Return a copy of every line in the records that includes the word "overflow".

*** Begin section ***

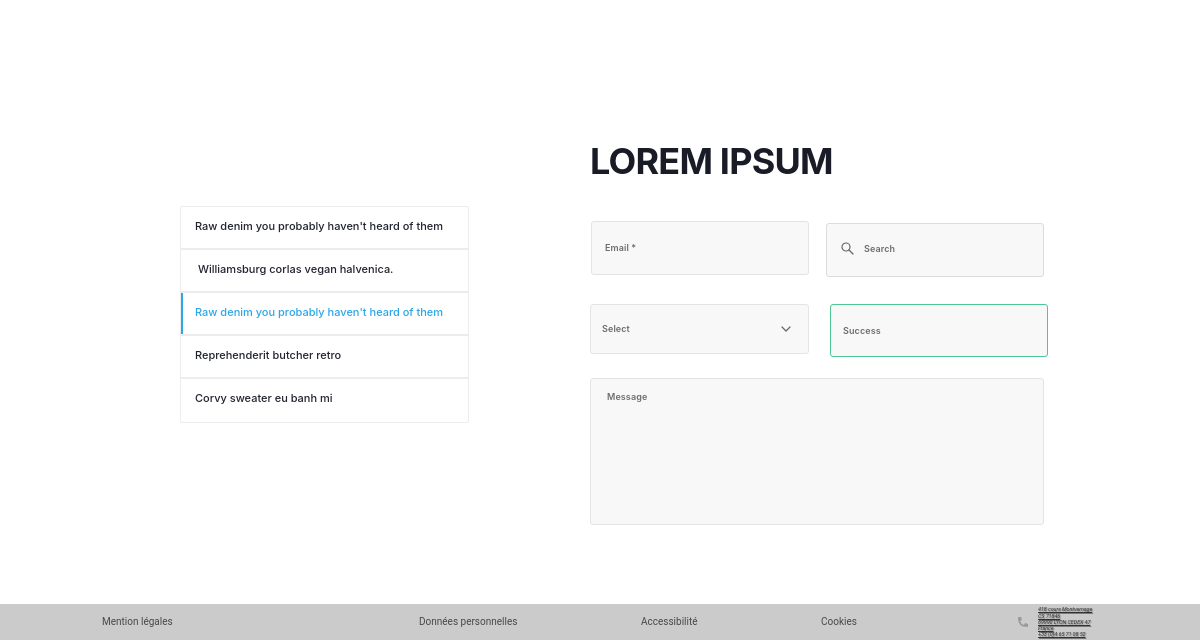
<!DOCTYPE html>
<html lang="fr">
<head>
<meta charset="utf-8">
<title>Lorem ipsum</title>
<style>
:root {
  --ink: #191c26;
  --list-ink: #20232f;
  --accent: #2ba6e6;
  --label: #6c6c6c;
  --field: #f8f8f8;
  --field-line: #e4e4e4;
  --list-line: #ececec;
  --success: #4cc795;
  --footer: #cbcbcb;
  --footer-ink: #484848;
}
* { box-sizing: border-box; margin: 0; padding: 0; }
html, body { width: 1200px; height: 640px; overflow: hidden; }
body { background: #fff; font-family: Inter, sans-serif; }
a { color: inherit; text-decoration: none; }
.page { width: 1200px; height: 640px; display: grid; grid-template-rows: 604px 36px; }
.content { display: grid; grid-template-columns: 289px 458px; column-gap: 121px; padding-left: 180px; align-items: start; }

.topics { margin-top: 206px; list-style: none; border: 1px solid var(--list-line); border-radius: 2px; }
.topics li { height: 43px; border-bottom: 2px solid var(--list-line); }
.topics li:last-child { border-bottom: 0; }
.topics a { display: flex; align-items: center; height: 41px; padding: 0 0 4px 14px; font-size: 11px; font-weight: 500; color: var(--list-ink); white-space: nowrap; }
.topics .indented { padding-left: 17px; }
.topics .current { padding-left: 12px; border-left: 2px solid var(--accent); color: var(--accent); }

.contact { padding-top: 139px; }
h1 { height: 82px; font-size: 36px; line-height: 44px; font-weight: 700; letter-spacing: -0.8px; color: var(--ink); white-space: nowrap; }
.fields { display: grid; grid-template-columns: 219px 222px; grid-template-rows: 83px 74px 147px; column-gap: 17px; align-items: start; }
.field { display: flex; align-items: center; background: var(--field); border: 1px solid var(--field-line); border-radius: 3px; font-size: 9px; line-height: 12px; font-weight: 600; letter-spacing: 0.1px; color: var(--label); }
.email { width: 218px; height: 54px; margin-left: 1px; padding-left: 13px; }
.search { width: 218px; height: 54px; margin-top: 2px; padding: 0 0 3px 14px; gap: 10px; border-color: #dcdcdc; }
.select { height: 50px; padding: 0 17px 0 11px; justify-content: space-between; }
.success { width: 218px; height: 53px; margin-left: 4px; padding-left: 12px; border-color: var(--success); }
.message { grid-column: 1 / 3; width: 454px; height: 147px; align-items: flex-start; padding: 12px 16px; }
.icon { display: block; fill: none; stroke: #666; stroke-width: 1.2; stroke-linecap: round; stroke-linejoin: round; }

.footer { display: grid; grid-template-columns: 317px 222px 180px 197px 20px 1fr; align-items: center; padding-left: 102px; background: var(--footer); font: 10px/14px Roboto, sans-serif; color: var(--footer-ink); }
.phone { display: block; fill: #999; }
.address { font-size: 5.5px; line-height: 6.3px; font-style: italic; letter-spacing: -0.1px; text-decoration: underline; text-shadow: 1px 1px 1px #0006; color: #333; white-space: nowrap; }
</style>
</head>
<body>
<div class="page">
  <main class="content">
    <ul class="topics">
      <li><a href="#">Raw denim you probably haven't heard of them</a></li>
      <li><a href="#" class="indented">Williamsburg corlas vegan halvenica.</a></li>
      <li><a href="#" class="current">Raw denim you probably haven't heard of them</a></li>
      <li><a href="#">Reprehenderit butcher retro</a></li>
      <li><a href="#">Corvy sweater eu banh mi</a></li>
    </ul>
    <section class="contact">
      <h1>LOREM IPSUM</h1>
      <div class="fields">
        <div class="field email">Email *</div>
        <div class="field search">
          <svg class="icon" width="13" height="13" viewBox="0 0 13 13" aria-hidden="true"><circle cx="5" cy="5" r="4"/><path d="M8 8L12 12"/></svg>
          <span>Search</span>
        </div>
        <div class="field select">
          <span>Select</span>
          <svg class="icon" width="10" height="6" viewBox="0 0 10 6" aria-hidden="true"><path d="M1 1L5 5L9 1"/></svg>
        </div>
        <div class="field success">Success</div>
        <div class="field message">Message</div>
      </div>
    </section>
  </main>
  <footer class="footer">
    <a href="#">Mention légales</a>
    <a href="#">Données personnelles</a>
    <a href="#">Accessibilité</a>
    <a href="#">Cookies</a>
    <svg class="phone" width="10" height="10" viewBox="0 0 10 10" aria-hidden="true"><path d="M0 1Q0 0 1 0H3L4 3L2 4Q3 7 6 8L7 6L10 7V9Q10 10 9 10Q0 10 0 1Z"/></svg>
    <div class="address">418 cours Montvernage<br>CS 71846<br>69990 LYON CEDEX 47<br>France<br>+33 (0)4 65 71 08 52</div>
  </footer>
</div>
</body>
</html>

*** End section ***
*** Begin section ***

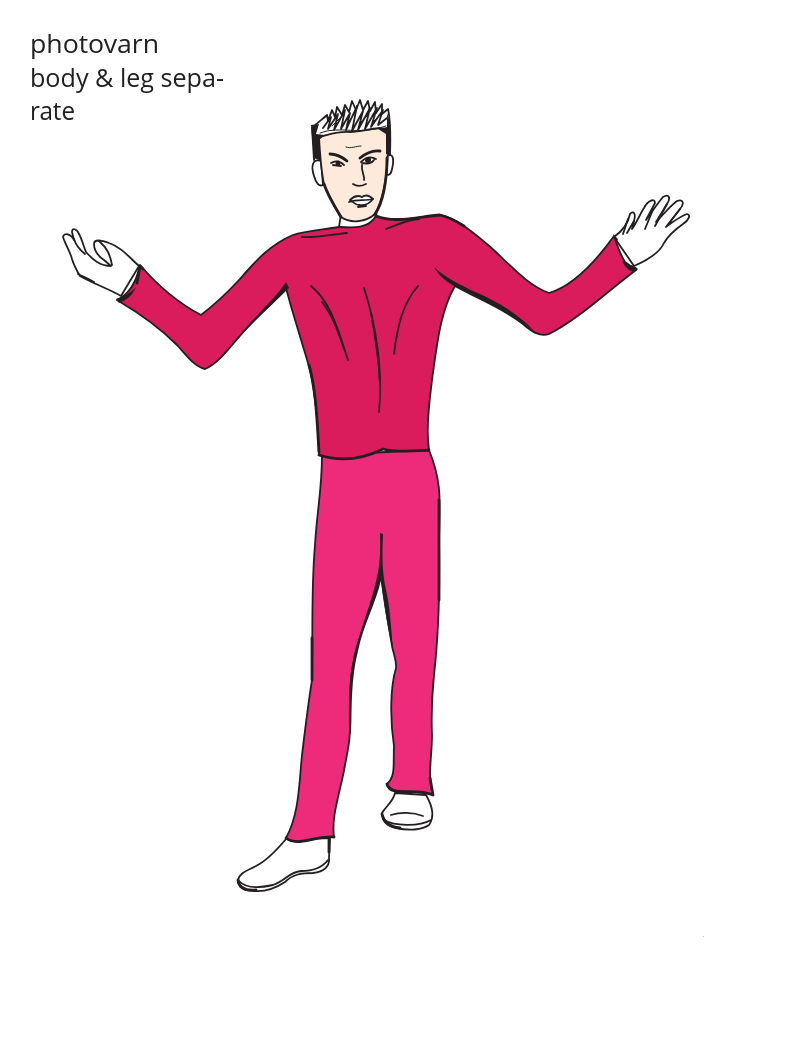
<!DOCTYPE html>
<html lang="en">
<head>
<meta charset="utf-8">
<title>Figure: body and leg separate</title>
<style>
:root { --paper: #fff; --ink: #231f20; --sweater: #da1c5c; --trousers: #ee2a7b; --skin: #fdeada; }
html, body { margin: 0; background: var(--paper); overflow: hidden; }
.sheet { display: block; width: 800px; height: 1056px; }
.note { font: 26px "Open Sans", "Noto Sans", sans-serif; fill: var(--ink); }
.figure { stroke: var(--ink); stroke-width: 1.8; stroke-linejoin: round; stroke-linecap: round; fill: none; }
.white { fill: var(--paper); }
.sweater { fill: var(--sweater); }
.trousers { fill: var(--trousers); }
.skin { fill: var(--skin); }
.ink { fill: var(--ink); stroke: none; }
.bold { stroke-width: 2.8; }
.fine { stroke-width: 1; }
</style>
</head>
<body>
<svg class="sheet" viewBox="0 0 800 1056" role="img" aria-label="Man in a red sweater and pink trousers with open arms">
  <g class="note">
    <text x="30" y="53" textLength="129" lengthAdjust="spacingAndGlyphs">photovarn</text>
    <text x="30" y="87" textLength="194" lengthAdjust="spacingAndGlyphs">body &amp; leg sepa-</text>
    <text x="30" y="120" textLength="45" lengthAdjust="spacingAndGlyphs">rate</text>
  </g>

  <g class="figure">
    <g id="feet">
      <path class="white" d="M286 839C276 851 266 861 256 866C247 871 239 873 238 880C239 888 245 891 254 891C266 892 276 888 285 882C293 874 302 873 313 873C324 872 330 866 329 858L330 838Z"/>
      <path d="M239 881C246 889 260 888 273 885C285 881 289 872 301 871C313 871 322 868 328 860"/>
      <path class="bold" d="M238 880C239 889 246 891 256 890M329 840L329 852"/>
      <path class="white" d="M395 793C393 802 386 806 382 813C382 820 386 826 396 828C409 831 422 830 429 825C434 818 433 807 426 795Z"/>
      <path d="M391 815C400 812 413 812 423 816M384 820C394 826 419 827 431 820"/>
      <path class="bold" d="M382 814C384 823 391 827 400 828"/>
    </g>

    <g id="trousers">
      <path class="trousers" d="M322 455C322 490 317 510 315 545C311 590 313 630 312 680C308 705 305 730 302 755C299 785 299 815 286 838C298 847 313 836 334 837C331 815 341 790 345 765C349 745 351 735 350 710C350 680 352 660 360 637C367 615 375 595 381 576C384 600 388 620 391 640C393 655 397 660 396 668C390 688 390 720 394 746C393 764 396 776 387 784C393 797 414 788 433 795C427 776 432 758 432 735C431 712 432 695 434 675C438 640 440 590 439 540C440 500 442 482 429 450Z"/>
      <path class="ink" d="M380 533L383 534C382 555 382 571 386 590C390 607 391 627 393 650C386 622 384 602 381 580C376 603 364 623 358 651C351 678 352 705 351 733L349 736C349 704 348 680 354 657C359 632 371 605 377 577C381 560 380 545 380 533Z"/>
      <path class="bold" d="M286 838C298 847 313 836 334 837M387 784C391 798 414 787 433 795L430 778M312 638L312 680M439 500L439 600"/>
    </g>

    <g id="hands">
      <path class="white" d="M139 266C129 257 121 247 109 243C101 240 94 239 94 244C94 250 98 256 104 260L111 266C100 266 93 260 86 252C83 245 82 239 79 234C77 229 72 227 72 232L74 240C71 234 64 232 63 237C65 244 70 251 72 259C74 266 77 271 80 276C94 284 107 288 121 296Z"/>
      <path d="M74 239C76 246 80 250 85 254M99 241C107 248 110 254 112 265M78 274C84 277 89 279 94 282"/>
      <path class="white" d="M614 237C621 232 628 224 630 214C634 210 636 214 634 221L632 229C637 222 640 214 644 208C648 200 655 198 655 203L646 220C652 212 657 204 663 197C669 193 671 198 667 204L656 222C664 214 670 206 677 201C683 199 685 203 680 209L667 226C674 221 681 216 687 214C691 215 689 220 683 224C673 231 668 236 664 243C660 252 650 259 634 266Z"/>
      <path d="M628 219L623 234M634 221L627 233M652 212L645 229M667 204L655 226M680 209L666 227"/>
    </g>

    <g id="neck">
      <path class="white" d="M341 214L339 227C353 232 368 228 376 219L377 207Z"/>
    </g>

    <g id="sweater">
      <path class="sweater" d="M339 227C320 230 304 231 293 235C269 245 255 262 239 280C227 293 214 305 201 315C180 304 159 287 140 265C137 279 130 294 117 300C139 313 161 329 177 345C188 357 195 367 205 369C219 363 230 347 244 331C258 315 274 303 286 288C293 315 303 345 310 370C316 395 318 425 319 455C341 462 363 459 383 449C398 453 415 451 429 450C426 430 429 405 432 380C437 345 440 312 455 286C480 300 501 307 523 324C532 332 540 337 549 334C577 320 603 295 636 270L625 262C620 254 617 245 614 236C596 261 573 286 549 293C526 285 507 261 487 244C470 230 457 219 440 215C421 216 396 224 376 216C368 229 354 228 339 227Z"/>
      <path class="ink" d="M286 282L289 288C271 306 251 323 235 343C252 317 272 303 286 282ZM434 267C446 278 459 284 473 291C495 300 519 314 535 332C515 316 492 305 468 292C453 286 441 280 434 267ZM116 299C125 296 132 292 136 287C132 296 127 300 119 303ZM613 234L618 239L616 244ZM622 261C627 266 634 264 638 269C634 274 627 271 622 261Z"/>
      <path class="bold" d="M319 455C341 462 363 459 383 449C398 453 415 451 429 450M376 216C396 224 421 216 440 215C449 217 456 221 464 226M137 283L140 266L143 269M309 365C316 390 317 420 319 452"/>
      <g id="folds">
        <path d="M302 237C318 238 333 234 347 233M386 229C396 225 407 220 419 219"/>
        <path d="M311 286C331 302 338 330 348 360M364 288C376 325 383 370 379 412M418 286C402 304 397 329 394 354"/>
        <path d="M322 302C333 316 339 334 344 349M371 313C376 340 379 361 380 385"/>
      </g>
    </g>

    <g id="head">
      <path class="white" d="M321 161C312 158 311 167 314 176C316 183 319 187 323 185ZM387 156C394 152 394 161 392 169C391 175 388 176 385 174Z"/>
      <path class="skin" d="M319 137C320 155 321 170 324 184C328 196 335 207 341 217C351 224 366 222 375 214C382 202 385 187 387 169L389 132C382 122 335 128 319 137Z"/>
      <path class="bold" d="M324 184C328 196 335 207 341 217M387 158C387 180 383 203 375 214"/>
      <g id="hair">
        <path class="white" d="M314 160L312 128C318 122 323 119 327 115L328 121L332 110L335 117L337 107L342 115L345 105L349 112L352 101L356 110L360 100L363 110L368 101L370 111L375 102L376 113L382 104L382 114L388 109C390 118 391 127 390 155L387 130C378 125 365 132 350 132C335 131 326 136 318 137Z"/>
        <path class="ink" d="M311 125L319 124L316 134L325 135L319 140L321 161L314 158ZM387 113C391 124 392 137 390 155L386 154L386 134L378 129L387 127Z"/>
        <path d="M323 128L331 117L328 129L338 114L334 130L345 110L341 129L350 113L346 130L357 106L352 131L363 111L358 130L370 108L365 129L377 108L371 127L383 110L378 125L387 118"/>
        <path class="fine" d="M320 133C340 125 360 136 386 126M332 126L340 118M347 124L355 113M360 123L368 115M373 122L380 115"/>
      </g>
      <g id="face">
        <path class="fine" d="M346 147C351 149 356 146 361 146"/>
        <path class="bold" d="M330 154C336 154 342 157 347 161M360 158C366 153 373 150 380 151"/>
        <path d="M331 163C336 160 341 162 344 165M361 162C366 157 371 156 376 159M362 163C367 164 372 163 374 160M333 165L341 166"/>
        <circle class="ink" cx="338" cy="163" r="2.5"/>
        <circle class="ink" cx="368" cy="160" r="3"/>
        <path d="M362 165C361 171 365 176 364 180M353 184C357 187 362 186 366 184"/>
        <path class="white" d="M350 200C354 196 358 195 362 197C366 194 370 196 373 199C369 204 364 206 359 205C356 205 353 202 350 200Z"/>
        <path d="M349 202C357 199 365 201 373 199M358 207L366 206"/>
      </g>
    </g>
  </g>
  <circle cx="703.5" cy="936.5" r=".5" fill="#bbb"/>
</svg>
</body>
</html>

*** End section ***

**WRITTEN RESPONSE**
html, body { width: 1200px; height: 640px; overflow: hidden; }
html, body { margin: 0; background: var(--paper); overflow: hidden; }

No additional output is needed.